Segment Start: Task material
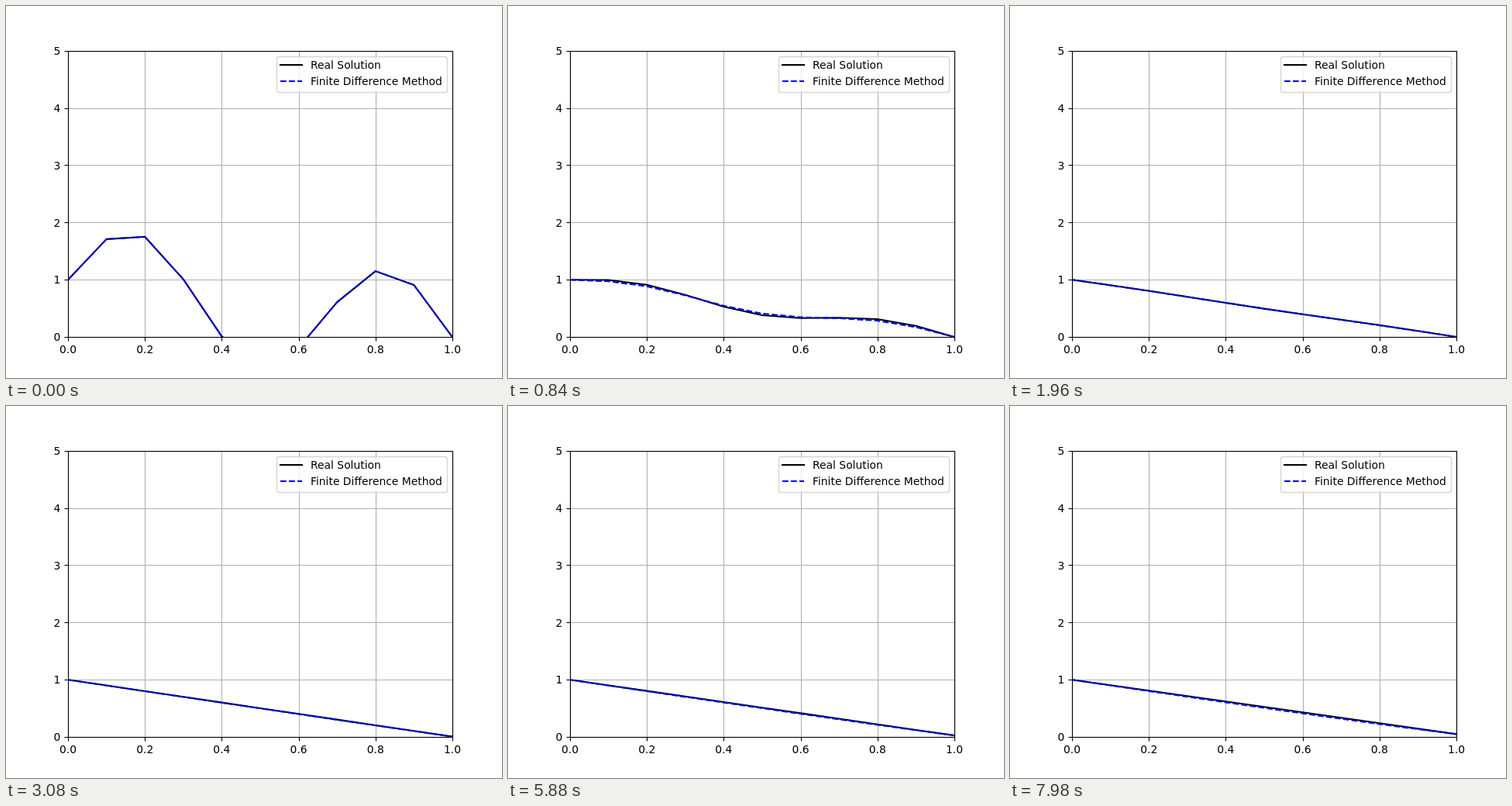
An HTML page with a canvas for the animation above (8 s loop, 640 px wide and 480 px high).

```html
<!DOCTYPE html>
<html lang="en">
<head>
<meta charset="utf-8">
<title>Heat equation</title>
<style>
html, body { margin: 0; width: 640px; height: 480px; overflow: hidden; background: #fff; }
canvas { display: block; }
</style>
</head>
<body>
<canvas id="plot" width="640" height="480"></canvas>
<script>
const ctx = document.getElementById('plot').getContext('2d');
const LOOP = 8000, STEP = 140;
const N = 10, DX = 1 / N, DT = 0.004, R = DT / (DX * DX);
const EM = 100 / 7.2;             // 10 pt at 100 dpi
const LINE = 0.15 * EM, THIN = 0.08 * EM;
const DASH = [3.7 * LINE, 1.6 * LINE];

const px = x => 80 + 496 * x;
const py = y => 427.2 - 73.92 * y;
const snap = v => Math.floor(v + 0.5) + 0.5;
const nodes = f => Array.from({ length: N + 1 }, (_, i) => f(i * DX));

// u_t = u_xx with u(0) = 1 and u(1) = t^2
const real = t => nodes(x =>
  1 - x + x * t * t + Math.exp(-9 * Math.PI ** 2 * t) * Math.sin(3 * Math.PI * x));

const schemes = [real(0)];
for (let n = 1; n <= LOOP / STEP; n++) {
  const u = schemes[n - 1];
  schemes.push(u.map((v, i) => {
    if (i === 0) return 1;
    if (i === N) return (n * DT) ** 2;
    return v + R * (u[i - 1] - 2 * v + u[i + 1]);
  }));
}

function stroke(points, color, width, cap = 'butt', dash = []) {
  ctx.beginPath();
  points.forEach(([x, y]) => ctx.lineTo(x, y));
  ctx.strokeStyle = color;
  ctx.lineWidth = width;
  ctx.lineCap = cap;
  ctx.lineJoin = 'round';
  ctx.setLineDash(dash);
  ctx.stroke();
  ctx.setLineDash([]);
}

function text(str, x, y, align) {
  ctx.fillStyle = '#000';
  ctx.textAlign = align;
  ctx.fillText(str, x, y);
}

function drawAxes() {
  for (let i = 0; i <= 5; i++) {
    const x = snap(px(i / 5)), y = snap(py(i));
    stroke([[x, 58], [x, 428]], '#b0b0b0', THIN);
    stroke([[80, y], [577, y]], '#b0b0b0', THIN);
  }
  for (let i = 0; i <= 5; i++) {
    const x = snap(px(i / 5)), y = snap(py(i));
    stroke([[x, 427.5], [x, 432.5]], '#000', THIN);
    stroke([[75.5, y], [80.5, y]], '#000', THIN);
    text((i / 5).toFixed(1), px(i / 5), 448, 'center');
    text(String(i), 70.3, Math.round(py(i) + 5.2), 'right');
  }
}

function drawCurve(u, ...style) {
  ctx.save();
  ctx.beginPath();
  ctx.rect(80, 58, 496, 369);
  ctx.clip();
  stroke(u.map((v, i) => [px(i * DX), py(v)]), ...style);
  ctx.restore();
}

function drawLegend() {
  ctx.beginPath();
  ctx.roundRect(349.5, 65.5, 220, 46, 2.8);
  ctx.fillStyle = 'rgba(255,255,255,0.8)';
  ctx.fill();
  ctx.strokeStyle = 'rgba(204,204,204,0.8)';
  ctx.lineWidth = 0.1 * EM;
  ctx.stroke();
  stroke([[354, 76], [382, 76]], '#000', LINE, 'square');
  stroke([[354, 97], [382, 97]], '#00f', LINE, 'butt', DASH);
  text('Real Solution', 393, 81, 'left');
  text('Finite Difference Method', 393, 102, 'left');
}

function draw(ms) {
  const n = Math.floor((ms % LOOP) / STEP);
  ctx.fillStyle = '#fff';
  ctx.fillRect(0, 0, 640, 480);
  ctx.font = `${EM}px "DejaVu Sans", sans-serif`;
  drawAxes();
  drawCurve(real(n * DT), '#000', LINE, 'square');
  drawCurve(schemes[n], '#00f', LINE, 'butt', DASH);
  ctx.strokeStyle = '#000';
  ctx.lineWidth = THIN;
  ctx.lineJoin = 'miter';
  ctx.strokeRect(80.5, 58.5, 496, 369);
  drawLegend();
}

let start = null;
function tick(now) {
  if (start === null) start = now;
  draw(now - start);
  requestAnimationFrame(tick);
}
draw(0);
requestAnimationFrame(tick);
</script>
</body>
</html>
```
Segment End: Task material
[Exercise brief]
Search the listing for the word "height", and copy every line in which it is found.

[Task result]
html, body { margin: 0; width: 640px; height: 480px; overflow: hidden; background: #fff; }
<canvas id="plot" width="640" height="480"></canvas>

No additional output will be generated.